Information —
•••

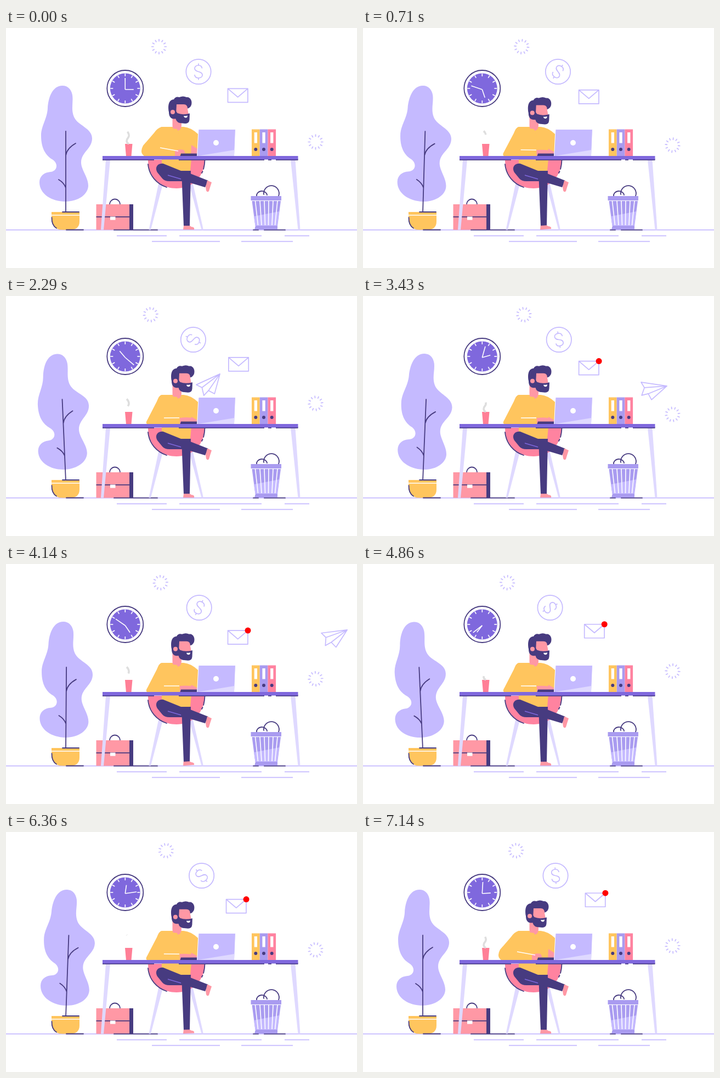
Write an HTML page that moves like this. It is 640x437 px and loops after 7210 ms.

```html
<!DOCTYPE html>
<html lang="en">
<head>
<meta charset="utf-8">
<title>Office desk</title>
<style>
  html, body { margin: 0; width: 100%; height: 100%; overflow: hidden; background: #fff; }
  svg { display: block; width: 100vw; height: 100vh; }
  .line { fill: none; stroke: #c5baff; stroke-width: 1.7; stroke-linejoin: round; }
  .ink { fill: none; stroke: #473b80; stroke-width: 1.8; stroke-linecap: round; }
  .white { fill: none; stroke: #fff; stroke-width: 1.6; }
  .dark { fill: #473b80; }
  .skin { fill: #ff98a5; }
  .shirt { fill: #ffc55e; }
  .lilac { fill: #c5baff; }
  .pale { fill: #dfd9ff; }
</style>
</head>
<body>
<svg viewBox="0 0 640 437">
  <!-- Floor -->
  <path class="line" d="M0 367.7H640M202 378.3H293M316 378.3H466M508 378.3H553M266 388.7H390M429 388.7H523"/>

  <!-- Plant -->
  <g id="plant">
    <path class="lilac" d="M103 105C84 105 77 128 76 146C75 166 64 178 64 196C64 220 73 232 84 239C97 247 93 261 81 262C69 263 61 270 61 281C61 302 83 316 108 316C133 316 150 302 150 287C150 272 137 258 137 245C137 226 157 220 157 201C157 182 131 178 124 162C118 148 123 136 121 122C119 111 112 105 103 105Z"/>
    <path class="ink" d="M109 188V335M109 232Q111 219 127 210M109 291Q106 282 96 276"/>
  </g>
  <path class="shirt" d="M83 335H134V340H83ZM83 341.5H134V352Q134 367.5 117 367.5H103Q83 367.5 83 345Z"/>
  <path class="ink" d="M103 335H133M83.500 345Q83 359 92 364.500M110 367.500H141"/>

  <!-- Briefcase -->
  <path class="ink" d="M189 321A9.500 9.500 0 0 1 208 321"/>
  <path class="skin" d="M164.500 321H225V367.500H164.500Z"/>
  <path class="dark" d="M225 321H232V367.500H225ZM164.500 343H225V344.700H164.500Z"/>
  <path fill="#fff" d="M190 343.500H199.500V349.500H190Z"/>
  <path class="ink" d="M197 367.700H276"/>

  <!-- Bin -->
  <g class="ink">
    <path d="M457 306A9.500 8 0 0 1 476 304M470 303A14 14 0 1 1 497 306"/>
    <path d="M451 367.700H460M471 367.700H509"/>
  </g>
  <g fill="#a99bf0">
    <path d="M446.500 306H502V314H446.500ZM448.500 315H501L495 360H454.500ZM455 360H495V367H453Z"/>
    <path class="lilac" d="M452 343L498 334L494.500 360H454.500Z"/>
  </g>
  <path class="white" d="M454.500 315L459.500 359M463 315L466 359M471 315L472.500 359M479 315L478.500 359M487 315L485 359M495 315L490.500 359"/>

  <!-- Chair -->
  <path class="pale" d="M278 284H286L264 367.500H260.500ZM334 284H341L360 367.500H356.500Z"/>
  <path fill="#ff83a0" d="M259 240C259 274 284 292 311 292C339 292 362 272 362 240Z"/>
  <path class="ink" d="M259 248C261 269 275 284 293 290M362.500 241Q362 250 360 257M358.500 261L357 264"/>

  <!-- Seated man -->
  <path class="shirt" d="M284 238H338L336 260L314 262L284 252Z"/>
  <path class="dark" d="M320 260H337L335 360.500H324Z"/>
  <path class="dark" d="M287 247L319 260H336V265L369 278L363 290L326 279H298Q289 279 285 274L276 263C270 253 278 245 287 247Z"/>
  <path d="M295 268L319 275" fill="none" stroke="#7f68dd" stroke-width="1.600"/>
  <path class="skin" d="M367 277.500L375 281Q372 290 370 297Q367 300 365 296L364 289Z"/>
  <path id="foot" class="skin" d="M324 360H335Q338 362.500 341 362.500Q344 364 343 367H323Z"/>
  <path class="shirt" d="M284 180H324Q337 181 350 193V234H277L276 194Q278 181 284 180Z"/>
  <path id="farArm" class="skin"/>
  <path class="skin" d="M303.500 162H320V178Q319 187 311.500 187Q303.500 187 303.500 178Z"/>
  <g id="head">
    <path class="dark" d="M311 165C302 167 297 163 297 153C295 142 296 131 306 130Q309 124 316 126Q323 123 329 126C337 125 340 134 338 140Q336 146 329 147L320 155L311 157Z"/>
    <path class="skin" d="M311 139H324Q331 139 331 147L333 158H310Z"/>
    <path class="dark" d="M309 150L312.500 155Q322 159 335 155.500L334.500 167Q334 174 327 174L317 173Q309 171 309 161Z"/>
    <circle class="skin" cx="304" cy="153" r="4"/>
    <path fill="#fff" d="M324 160Q327 160.500 331 159.500Q331 163.500 327.500 163.500Q324.500 163 324 160Z"/>
  </g>
  <path id="sleeve" class="shirt"/>
  <path id="hand" class="skin"/>
  <path id="cuffLine" class="white"/>

  <!-- Paper plane, launched from behind the laptop -->
  <path id="plane" class="line" d="M0 0L-47 -7L-41 3L-46 17L-34 14L-28 25ZM-41 3L0 0L-34 14"/>

  <!-- Laptop -->
  <path class="dark" d="M319 228.500H349V233H317.500Z"/>
  <path class="lilac" stroke="#fff" d="M351 184.500H418.500L416.500 233.500H348.500Z"/>
  <path class="pale" d="M350 233L416.500 222L416 233Z"/>
  <circle cx="383" cy="209" r="5" fill="#fff"/>

  <!-- Binders and cup -->
  <g id="binders"></g>
  <path fill="#ff7f96" d="M217 211H230.500L228.500 233.500H219Z"/>
  <path id="steam" fill="none" stroke="#dedede" stroke-width="3.600" pathLength="1" d="M224 211C218 208 220 203 222.500 200C226 196 223 190 220 187.500"/>

  <!-- Desk -->
  <path class="pale" d="M182 240H190L178 367.500H173ZM519 240H527.500L536.500 367.500H532.500Z"/>
  <path class="dark" d="M176 238H270V241H176ZM315 238H471V241H315ZM478 238H484V241H478ZM492 238H532.500V241H492Z"/>
  <path fill="#7f68dd" d="M176 233H532.500V239.500H176Z"/>

  <!-- Clock -->
  <circle cx="217.300" cy="110" r="33" class="ink"/>
  <circle cx="217.300" cy="110" r="27.500" fill="#7f68dd"/>
  <g id="ticks" class="white" transform="translate(217.300 110)"></g>
  <path id="minuteHand" class="white" d="M0 0V-21"/>
  <path id="hourHand" class="white" d="M0 0V-15.500"/>

  <!-- Floating icons -->
  <g id="sunA" class="line"></g>
  <g id="sunB" class="line"></g>
  <g id="coin" class="line">
    <circle r="22.700"/>
    <path id="dollar" d="M6.500 -6C6 -10 3 -11.500 0 -11.500C-4.500 -11.500 -7 -9 -7 -6C-7 2 7 -2 7 6C7 9 4.500 11.500 0 11.500C-4 11.500 -7 9.500 -7 5.500M0 -11.500V-15M0 11.500V15"/>
  </g>
  <g id="mail">
    <path class="line" d="M-18.200 -12.500H18.200V12.500H-18.200ZL0 3L18.200 -12.500"/>
    <circle id="badge" r="5.500" fill="#f00"/>
  </g>
</svg>

<script>
const LOOP = 7210;
const part = Object.fromEntries([...document.querySelectorAll('[id]')].map(el => [el.id, el]));
const place = (id, x, y, angle = 0, scale = 1) =>
  part[id].setAttribute('transform', `translate(${x} ${y}) rotate(${angle}) scale(${scale})`);
const shape = (id, d) => part[id].setAttribute('d', d);
const clamp = v => Math.min(1, Math.max(0, v));
const ease = v => (1 - Math.cos(Math.PI * clamp(v))) / 2;
const mix = (a, b, v) => a + (b - a) * v;

const spokes = (inner, outer) => Array.from({ length: 12 }, (_, i) =>
  `<path d="M0 ${-inner}V${-outer}" transform="rotate(${i * 30})"/>`).join('');
part.ticks.innerHTML = spokes(22, 27);
part.sunA.innerHTML = part.sunB.innerHTML = spokes(9.5, 14);
part.binders.innerHTML = ['#ffc55e', '#a99bf0', '#ff83a0'].map((color, i) =>
  `<g transform="translate(${448 + i * 14.7} 0)"><path fill="${color}" d="M0 184.500H14.700V233.500H0Z"/>
   <path fill="#fff" d="M4.700 190H10V209.500H4.700Z"/><circle class="dark" cx="7.300" cy="221" r="3"/></g>`).join('');

// Swings 0, 1, -1, 1, -1, 1, 0 with equal, eased steps.
const swayStops = [0, 1, -1, 1, -1, 1, 0];
function sway(t) {
  const step = t / (LOOP / 6), i = Math.floor(step);
  return mix(swayStops[i], swayStops[i + 1], ease(step - i));
}

// Bezier legs of the flight of the plane's tip: start, end, points.
const flight = [
  [1900, 2290, [386, 190], [380, 172], [380, 154], [390, 142]],
  [2290, 3430, [390, 142], [425, 100], [507, 178], [554, 164]],
  [3430, 4140, [554, 164], [582, 155.5], [600, 134], [622, 120]],
  [4140, 4900, [622, 120], [644, 106], [670, 90], [700, 71]]
];
function drawPlane(t) {
  const leg = flight.find(([start, end]) => t >= start && t < end);
  part.plane.style.display = leg ? '' : 'none';
  if (!leg) return;
  const [start, end, a, b, c, d] = leg, u = (t - start) / (end - start), v = 1 - u;
  const at = k => v ** 3 * a[k] + 3 * v * v * u * b[k] + 3 * v * u * u * c[k] + u ** 3 * d[k];
  const slope = k => v * v * (b[k] - a[k]) + 2 * v * u * (c[k] - b[k]) + u * u * (d[k] - c[k]);
  const heading = Math.atan2(slope(1), slope(0)) * 180 / Math.PI;
  place('plane', at(0), at(1), heading + 17);
}

function drawMan(t) {
  const lean = ease((t - 200) / 600) - ease((t - 6300) / 700);
  const m = (a, b) => mix(a, b, lean);
  const tap = lean * 0.8 * Math.sin(t / 55);
  place('head', m(0, 5), m(0, 1.7));
  shape('sleeve', `M284 180Q${m(276, 279)} ${m(182, 181)} ${m(270, 275)} ${m(191, 192)}
    L${m(250, 258)} ${m(214, 225)}Q${m(243, 254)} ${m(227, 231)} ${m(252, 257)} 233
    H${m(309, 318)}V${m(223, 222)}L318 200L312 184Z`);
  shape('hand', `M${m(308, 317)} ${m(223, 222)}Q${m(318, 328)} ${m(220, 221) + tap} ${m(324, 336)} ${m(222, 222) + tap}
    L${m(327, 344)} ${m(228, 229) + tap}H${m(318, 322)}L${m(317, 318)} 233H${m(308, 317)}Z`);
  shape('farArm', `M${m(338, 338)} ${m(213, 220)}L349 ${m(220, 226)}V233H${m(337, 334)}Z`);
  shape('cuffLine', `M${m(281, 288)} ${m(218, 222)}L${m(314, 316)} ${m(224, 222) + tap / 2}`);
  const lift = Math.max(0, 0.4 - Math.cos(2 * Math.PI * t / (LOOP / 6)));
  part.foot.setAttribute('transform', `rotate(${-3 * lift} 325 366)`);
}

function drawSteam(t) {
  const phase = (0.92 + 8 * t / LOOP) % 2;
  const from = Math.max(0, phase - 1), to = Math.min(1, phase);
  part.steam.setAttribute('stroke-dasharray', `0 ${from} ${to - from} 2`);
}

function draw(t) {
  const s = sway(t), turn = 360 * t / LOOP;
  part.plant.setAttribute('transform', `rotate(${2.6 * s} 108.500 337)`);
  place('sunA', 279 + 16 * s, 34, turn);
  place('sunB', 564.5, 207.5 + (s > 0 ? 9 : 12.5) * s, turn);
  place('coin', 351 + (s > 0 ? 7 : 10) * s, 79.5);
  place('dollar', 0, 0, turn);

  const orbit = (-50 - 3 * turn) * Math.PI / 180;
  place('mail', 418.2 + 7 * Math.cos(orbit), 128.2 + 7 * Math.sin(orbit));
  place('badge', 18.3, -12.5, 0, ease((t - 2900) / 250));

  const clockTurn = 720 * t / 7175;
  place('minuteHand', 217.3, 112, -clockTurn);
  place('hourHand', 217.3, 112, 90 + clockTurn);

  drawPlane(t);
  drawMan(t);
  drawSteam(t);
}

const begin = performance.now();
function frame() {
  draw((performance.now() - begin) % LOOP);
  requestAnimationFrame(frame);
}
frame();
</script>
</body>
</html>
```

•••

Exercise requirements — What is the number of lines in the material above that include the string "part"? Give only that number.

Completed exercise — 10